## Assignment
Scan the data below for lines containing the string "body" and give only how many there are.

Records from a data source
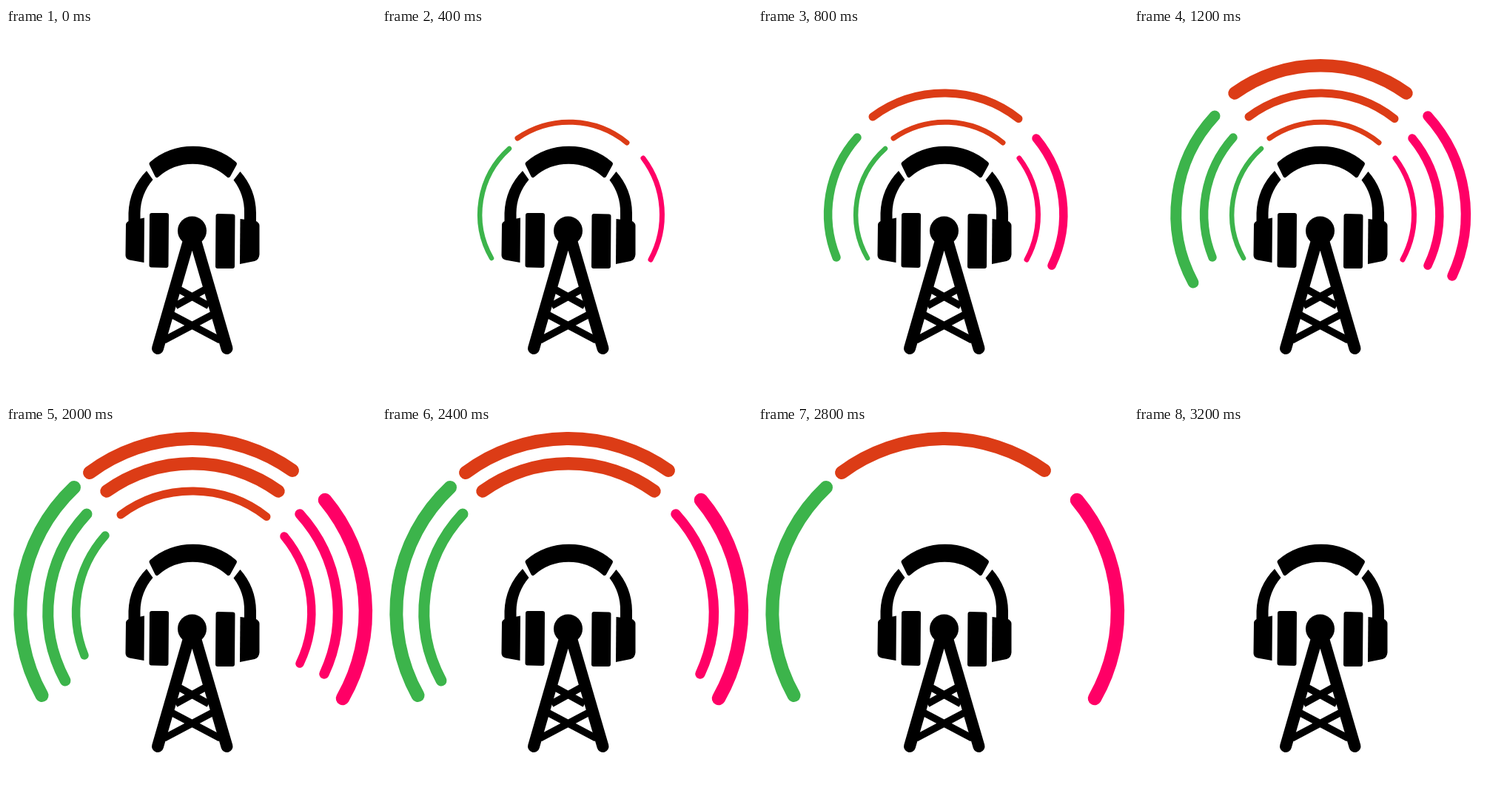
An HTML page that plays this animation: 500 by 500 pixels, repeating every 3600 ms.

```html
<!DOCTYPE html>
<html lang="en">
<head>
<meta charset="utf-8">
<title>Radio waves</title>
<style>
  html, body { margin: 0; width: 100%; height: 100%; overflow: hidden; background: #fff; }
  svg { display: block; width: 100vw; height: 100vh; }
  .wave { fill: none; stroke-linecap: round; opacity: 0; }
  .rounded { stroke: #000; stroke-width: 6; stroke-linejoin: round; }
  .tower { fill: none; stroke: #000; stroke-linejoin: round; }
</style>
</head>
<body>
<svg viewBox="0 0 500 500">
  <g id="waves"></g>

  <!-- headband -->
  <path class="rounded" d="M196.500 183.500A87 87 0 0 1 309 183.500L300.500 199A73 73 0 0 0 204 199Z"/>
  <path d="M190 193L198.500 205A71 71 0 0 0 181.500 250V262H165.500V250A86 86 0 0 1 190 193Z"/>
  <path d="M316.500 194L307.500 205.500A71 71 0 0 1 322 250V262H338V250A86 86 0 0 0 316.500 194Z"/>

  <!-- ear cups -->
  <path d="M167 260.500L187 256.500L186.500 317L167 313.500Q161.500 312 161.500 307L162 266Q162 262 167 260.500Z"/>
  <path d="M316.500 258L337 260.500Q342.500 263 342.500 267V306Q342 313 336 315L316 319Z"/>
  <path class="rounded" d="M197 253L217 253L216.500 321L196.500 320.500Z"/>
  <path class="rounded" d="M286.500 254L306.500 254.500L306 322L286 322Z"/>

  <!-- tower -->
  <circle cx="251.500" cy="274" r="19.500"/>
  <path class="tower" stroke-width="16" stroke-linecap="round" d="M205 433L251.500 272L298.500 433"/>
  <path class="tower" stroke-width="9.500" d="M231.500 352L274 375.500M271.500 352L229 375.500M221.500 386L289.500 422M281.500 386L213.500 422"/>
</svg>
<script>
  const LOOP = 3600, STEP = 400;
  const RED = '#dc3c16', GREEN = '#3cb44b', PINK = '#ff0066';

  // Each wave: colour, start x y, end x y, radius, line width
  const rings = [
    [[RED, 183, 149, 331, 155, 123.5, 7], [GREEN, 148, 311, 172, 163, 119, 6.5], [PINK, 353, 176, 363, 313, 127, 7]],
    [[RED, 155, 120, 352, 122.5, 163, 11], [GREEN, 106, 310, 134, 148, 156, 11.5], [PINK, 376, 149, 397, 321, 161, 11.5]],
    [[RED, 136, 88, 368, 88, 199, 17.5], [GREEN, 80, 344, 109, 119, 195, 15], [PINK, 397, 119, 430, 335, 197.5, 13.5]],
    [[RED, 113, 63, 387, 60, 233.5, 18], [GREEN, 48.5, 364, 92, 83, 231.5, 18], [PINK, 431, 100, 455, 368, 236, 18.5]]
  ];

  function drawWave([color, x1, y1, x2, y2, r, width]) {
    const path = document.createElementNS('http://www.w3.org/2000/svg', 'path');
    path.setAttribute('class', 'wave');
    path.setAttribute('stroke', color);
    path.setAttribute('stroke-width', width);
    path.setAttribute('d', `M${x1} ${y1}A${r} ${r} 0 0 1 ${x2} ${y2}`);
    document.getElementById('waves').append(path);
    return path;
  }

  // Rings switch on one after another, then off in the same order
  rings.forEach((waves, i) => {
    const on = (i + 1) * STEP / LOOP;
    const off = (i + 5) * STEP / LOOP;
    const hold = (opacity, offset) => ({ opacity, offset, easing: 'step-end' });
    const frames = [hold(0, 0), hold(1, on), hold(0, off), hold(0, 1)];
    for (const wave of waves) {
      const anim = drawWave(wave).animate(frames, { duration: LOOP, iterations: Infinity });
      anim.startTime = 0;
    }
  });
</script>
</body>
</html>
```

## Response to this exercise
3